  1. Incorporate play

Mess around, mix things up. Rather than just playing set technical studies, pieces and scales, be creative. I like to use improvisation and chance in lesson activities, to explore the possibilities of the unscripted. As soon as you know a few chords and techniques on the guitar, you’re ready to play, and to write. By incorporating variety into your learning of a skill, you’re always awake to new experiences and possibilities.

 

  1. Make your workouts meaningful and purpose-driven

This is one of the points which are more difficult to make tangible in this context. I would argue though, that simply enjoying the act of playing an instrument, and of making music, is meaningful and purposeful enough.

 

  1. Find Flow

This is an area which interests me, despite it’s potentially happy-clappy pseudo-spiritual connotations. How do we make our practise effortless, almost Zen. Do we need to? I know from experience and study, that we’re at our best functioning state when we’re in a relaxed, contented, even place. Get in that ‘zone’ people go on about, but in a different way. Remove distractions, and aim for an almost meditative state when playing. This may feel a bit ‘serious’ at first, but everyone, from beginning strummers to concert twiddlers, should consider their practise important enough that you treat it with care.

 

  1. Savour how it makes you feel

If you’ve found your ‘flow’, drink it up. Enjoy the unique buzz you get when you’re creating your very own sounds and timbres. Another modern phrase, being ‘in the moment’ is relevant here. This is the instant feedback you deserve for dedicating your time and care to making progress.  Enjoy it as much as you can!

 

  1. Release your attachment to the outcome

This I think this is really refreshing, and so good to hear from an athlete and sportsman. It really is the taking part that counts, not the winning. By allowing yourself to just be playing for the sake of it, you’re allowing yourself space and time to enjoy it for what it is. This can create a positive loop too, which allows you to get more ‘flow’ (because you’re not riddled with anxiety about achieving a goal) and allows you to ‘savour’ your playing more. So what if I can’t play Asturias perfectly, I probably never will, but I’ll enjoy playing what I can, and the more I enjoy playing, the more I’ll play it, and the more perfect it will get!

 

  1. Decide if you’re training or exercising
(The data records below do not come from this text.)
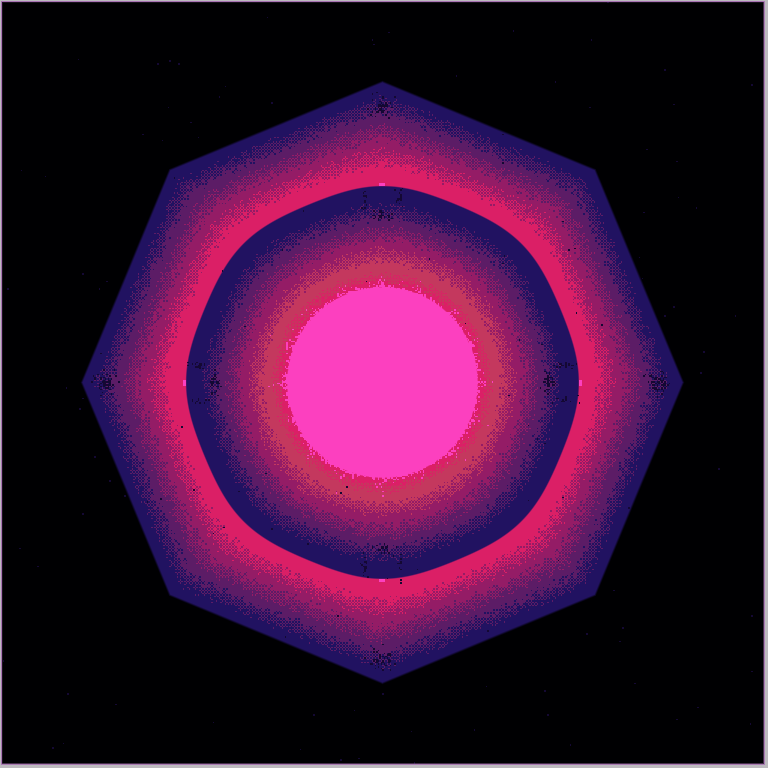
Give the GLSL for this background, as a three.js fragment shader.

```glsl
#define CENTER vec2(0.498, 0.502)
#define DISC_RADIUS 0.1240
#define HOLE_RADIUS 0.2532
#define HOLE_WOBBLE 0.0025
#define OCTAGON_RADIUS 0.3925
#define GRAIN_CELLS 512.0
#define GRAIN_AMOUNT 0.9
#define FRAME_THIN 0.0030
#define FRAME_THICK 0.0058
#define EDGE 0.0012

varying vec2 vUv;

const float PI = 3.14159;
const vec3 BLACK = vec3(0.0, 0.0, 0.008);
const vec3 NAVY = vec3(0.13, 0.07, 0.38);
const vec3 PURPLE = vec3(0.36, 0.11, 0.40);
const vec3 MAGENTA = vec3(0.58, 0.11, 0.40);
const vec3 CRIMSON = vec3(0.86, 0.12, 0.40);
const vec3 CORAL = vec3(0.77, 0.22, 0.37);
const vec3 PINK = vec3(0.99, 0.25, 0.75);
const vec3 SILVER = vec3(0.74, 0.73, 0.75);
const vec3 LILAC = vec3(0.66, 0.45, 0.70);

float hash(vec2 p) {
  vec3 q = fract(vec3(p.xyx) * 0.1031);
  q += dot(q, q.yzx + 33.33);
  return fract((q.x + q.y) * q.z);
}

// Checkerboard mixed with noise: an even threshold in 0..1
float grainThreshold(vec2 cell) {
  return 0.5 * mod(cell.x + cell.y, 2.0) + 0.5 * hash(cell);
}

float ramp(float a, float b, float x) {
  return clamp((x - a) / (b - a), 0.0, 1.0);
}

// Stepped palette from cool (0) to hot (3)
vec3 palette(float level, vec3 hot) {
  vec3 c = mix(NAVY, PURPLE, step(0.5, level));
  c = mix(c, MAGENTA, step(1.5, level));
  return mix(c, hot, step(2.5, level));
}

float octagonRadius(float angle) {
  float folded = mod(angle, PI / 4.0) - PI / 8.0;
  return OCTAGON_RADIUS * cos(PI / 8.0) / cos(folded);
}

float holeRadius(float angle) {
  return HOLE_RADIUS + HOLE_WOBBLE * cos(8.0 * angle);
}

float blob(vec2 p, vec2 center, vec2 size) {
  vec2 d = (p - center) / size;
  return exp(-dot(d, d));
}

void main() {
  vec2 cell = floor(vUv * GRAIN_CELLS);
  float threshold = grainThreshold(cell);
  float speck = hash(cell + 71.0);
  float grain = (threshold - 0.5) * GRAIN_AMOUNT;

  // Smooth position for outlines, cell position for grainy fills
  vec2 p = vUv - CENTER;
  vec2 g = (cell + 0.5) / GRAIN_CELLS - CENTER;
  float r = length(p);
  float angle = atan(p.y, p.x + 1e-6);
  float gr = length(g);
  float gAngle = atan(g.y, g.x + 1e-6);
  float hole = holeRadius(gAngle);

  // Outer ring, hot at the hole and cool at the octagon
  float t = (gr - hole) / (octagonRadius(gAngle) - hole);
  float ringLevel = 3.0 * (1.0 - ramp(0.15, 0.90, t));
  vec3 ring = palette(ringLevel + grain, CRIMSON);

  // Inner glow around the disc
  float u = (gr - DISC_RADIUS) / (hole - DISC_RADIUS);
  float glowLevel = 3.0 * (1.0 - ramp(0.20, 0.85, u));
  vec3 hot = mix(CRIMSON, CORAL, step(threshold, ramp(0.03, 0.16, u)));
  vec3 glow = palette(glowLevel + grain, hot);

  // Pink flecks in sixteen short spokes
  float spoke = pow(abs(cos(8.0 * gAngle)), 8.0);
  float fleck = exp(-max(u, 0.0) * mix(55.0, 20.0, spoke)) * 0.7;
  glow = mix(glow, PINK, step(speck, fleck));

  // Layer the shapes from back to front
  float octagon = octagonRadius(angle);
  vec3 color = mix(ring, BLACK, smoothstep(octagon - 0.003, octagon + EDGE, r));
  float holeEdge = holeRadius(angle);
  color = mix(glow, color, smoothstep(holeEdge - EDGE, holeEdge + EDGE, r));

  // Dark and pink specks repeated on the four axes
  vec2 axis = vec2(max(abs(g.x), abs(g.y)), min(abs(g.x), abs(g.y)));
  float dark = blob(axis, vec2(0.360, 0.0), vec2(0.010, 0.011));
  dark += blob(axis, vec2(0.217, 0.0), vec2(0.006, 0.010));
  dark += blob(axis, vec2(0.240, 0.023), vec2(0.010, 0.003));
  color = mix(color, vec3(0.08, 0.03, 0.20), step(speck, dark * 0.55));
  float tip = blob(axis, vec2(0.258, 0.0), vec2(0.003, 0.006));
  color = mix(color, PINK, step(0.5, tip) * step(HOLE_RADIUS, gr));

  color = mix(PINK, color, smoothstep(DISC_RADIUS - EDGE, DISC_RADIUS + EDGE, r));

  // Uneven pale frame with a lilac inner line
  float thin = min(vUv.x, 1.0 - vUv.y) - FRAME_THIN;
  float thick = min(1.0 - vUv.x, vUv.y) - FRAME_THICK;
  float frame = min(thin, thick);
  color = mix(LILAC, color, smoothstep(-0.0005, 0.0005, frame));
  color = mix(SILVER, color, smoothstep(-0.0020, -0.0010, frame));

  gl_FragColor = vec4(color, 1.0);
}
```
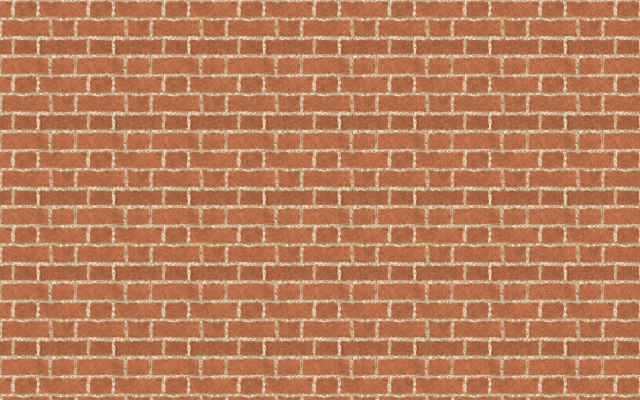
Write a Shadertoy shader that draws this texture.

```glsl
// Weathered red brick wall in Flemish bond: every course alternates a long
// stretcher and a short header. A tile of four courses repeats in both axes;
// rounded boxes with noisy edges form the bricks, tiling noise adds the wear.

#define TILES_ACROSS 8.5
#define COURSES 4.0
#define TOP_OFFSET 0.248
#define HEADER_HALF 0.166
#define JOINT_HALF 0.019
#define BED_HALF 0.021
#define CORNER 0.016
#define EDGE_WEAR 0.020
#define GRAIN 0.17

const vec3 CLAY = vec3(0.712, 0.425, 0.278);
const vec3 BURNT = vec3(0.50, 0.29, 0.18);
const vec3 MORTAR = vec3(0.79, 0.675, 0.545);
const vec3 LIME = vec3(0.92, 0.85, 0.74);
const vec3 SOIL = vec3(0.48, 0.33, 0.19);

float hash(vec2 p) {
    vec3 q = fract(p.xyx * vec3(0.1031, 0.1030, 0.0973));
    q += dot(q, q.yzx + 33.33);
    return fract((q.x + q.y) * q.z);
}

// Value noise that wraps once per tile; cells must be whole.
float tileNoise(vec2 p, float cells, float seed) {
    p *= cells;
    vec2 i = floor(p), f = fract(p);
    f = f * f * (3.0 - 2.0 * f);
    vec2 a = mod(i, cells) + seed, b = mod(i + 1.0, cells) + seed;
    return mix(mix(hash(a), hash(vec2(b.x, a.y)), f.x),
               mix(hash(vec2(a.x, b.y)), hash(b), f.x), f.y);
}

float roundedBox(vec2 p, vec2 halfSize, float radius) {
    vec2 q = abs(p) - halfSize + radius;
    return length(max(q, 0.0)) + min(max(q.x, q.y), 0.0) - radius;
}

void mainImage(out vec4 fragColor, in vec2 fragCoord) {
    // Tile coordinates, with y running down from the top edge
    float pixel = TILES_ACROSS / iResolution.x;
    vec2 p = vec2(fragCoord.x, iResolution.y - fragCoord.y) * pixel;
    p.y -= TOP_OFFSET;

    // Noise layers shared by edges and surfaces
    float broad = tileNoise(p, 7.0, 3.0);
    float medium = tileNoise(p, 19.0, 31.0);
    float fine = tileNoise(p, 47.0, 67.0);

    // Course, and the header or stretcher within it
    float level = p.y * COURSES + (broad - 0.5) * 0.05;
    float course = mod(floor(level), COURSES);
    float thin = 1.0 - step(0.5, abs(course - 1.0));
    float center = 0.335 + 0.5 * mod(course + 1.0, 2.0)
                 + (hash(vec2(course, 9.0)) - 0.5) * 0.02;
    float fromHeader = fract(p.x - center + 0.5) - 0.5;
    float isHeader = step(abs(fromHeader), HEADER_HALF);
    float fromStretcher = fract(p.x - center) - 0.5;
    vec2 local = vec2(mix(fromStretcher, fromHeader, isHeader),
                      (fract(level) - 0.5) / COURSES);
    vec2 halfSize = vec2(mix(0.5 - HEADER_HALF, HEADER_HALF, isHeader) - JOINT_HALF,
                         0.5 / COURSES - BED_HALF - 0.007 * thin);

    // Worn brick outline
    float wear = (medium - 0.5) * EDGE_WEAR + (fine - 0.5) * EDGE_WEAR * 0.7;
    float d = roundedBox(local, halfSize, CORNER) + wear;
    float brick = 1.0 - smoothstep(-0.7 * pixel, 0.7 * pixel, d);

    // Fired clay: tint per brick, soft blotches, grain and dark pits
    float tint = hash(vec2(course * 3.0 + 5.0, isHeader * 7.0 + 2.0));
    vec3 clay = CLAY * (0.975 + 0.05 * tint - 0.04 * thin);
    clay *= 1.0 + (broad - 0.5) * 0.07 + (medium - 0.5) * 0.07 + (fine - 0.5) * GRAIN;
    float pits = smoothstep(0.80, 0.95, tileNoise(p, 31.0, 113.0));
    clay = mix(clay, BURNT, pits * (0.35 + 0.15 * thin));
    clay = mix(clay, MORTAR, 0.22 * smoothstep(-0.022, 0.0, d));

    // Sandy mortar with pale lime and brown crumbs
    float crumbs = tileNoise(p, 37.0, 151.0);
    vec3 mortar = mix(MORTAR, LIME, smoothstep(0.35, 0.8, crumbs));
    mortar = mix(mortar, SOIL, 0.5 * smoothstep(0.68, 0.95, fine));

    // Broken shadow along the lower edge of each brick
    vec3 color = mix(mortar, clay, brick);
    float below = smoothstep(0.0, 0.012, local.y - halfSize.y + 0.018);
    float rim = 1.0 - smoothstep(0.0, 0.018, abs(d - 0.004));
    color = mix(color, SOIL, below * rim * smoothstep(0.3, 0.75, medium) * 0.6);

    fragColor = vec4(clamp(color, 0.0, 1.0), 1.0);
}
```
It seems strange to have to define what you’re doing, but these two words imply quite different things about your motivation and reason for coming to your instrument. I have friends who only ever go for a run when they have a big organised race to work towards, and they call it ‘training’. It sounds serious and important. I run all the time, I love exercising, but I’ve not done a fun run or organised race since I was in school. If I train, I’m training for the sake of just getting a bit better.  So, are you practicing, or playing?

 

  1. Try something new

Similar to point four, this suggests mixing your activities up to keep things interesting, and making your development more ‘all round’. As a guitar teacher, I’m very much interested in making learning and progression holistic. Classical guitarists, as well as being able to sight-read, should be able to learn by ear. I think as well as being able to read a chord from standard notation, being able to name chords and shapes in the way a modern guitarist can, is important. All the things I’ve mentioned above – creativity, composition, improvisation, all lend us a new take on our instrument. The easiest way for a musician to try something new of course, is to have a go at other styles and genres. A blues piece on Classical guitar, a fingerpicking piece for an electric guitarist, each divergence will give the fingers and brain something new to incorporate, and have a huge benefit to all-round ability and motivation.

What do you think?  Are there things that we musicians can learn from ‘exercise thinkers’ like our Mark?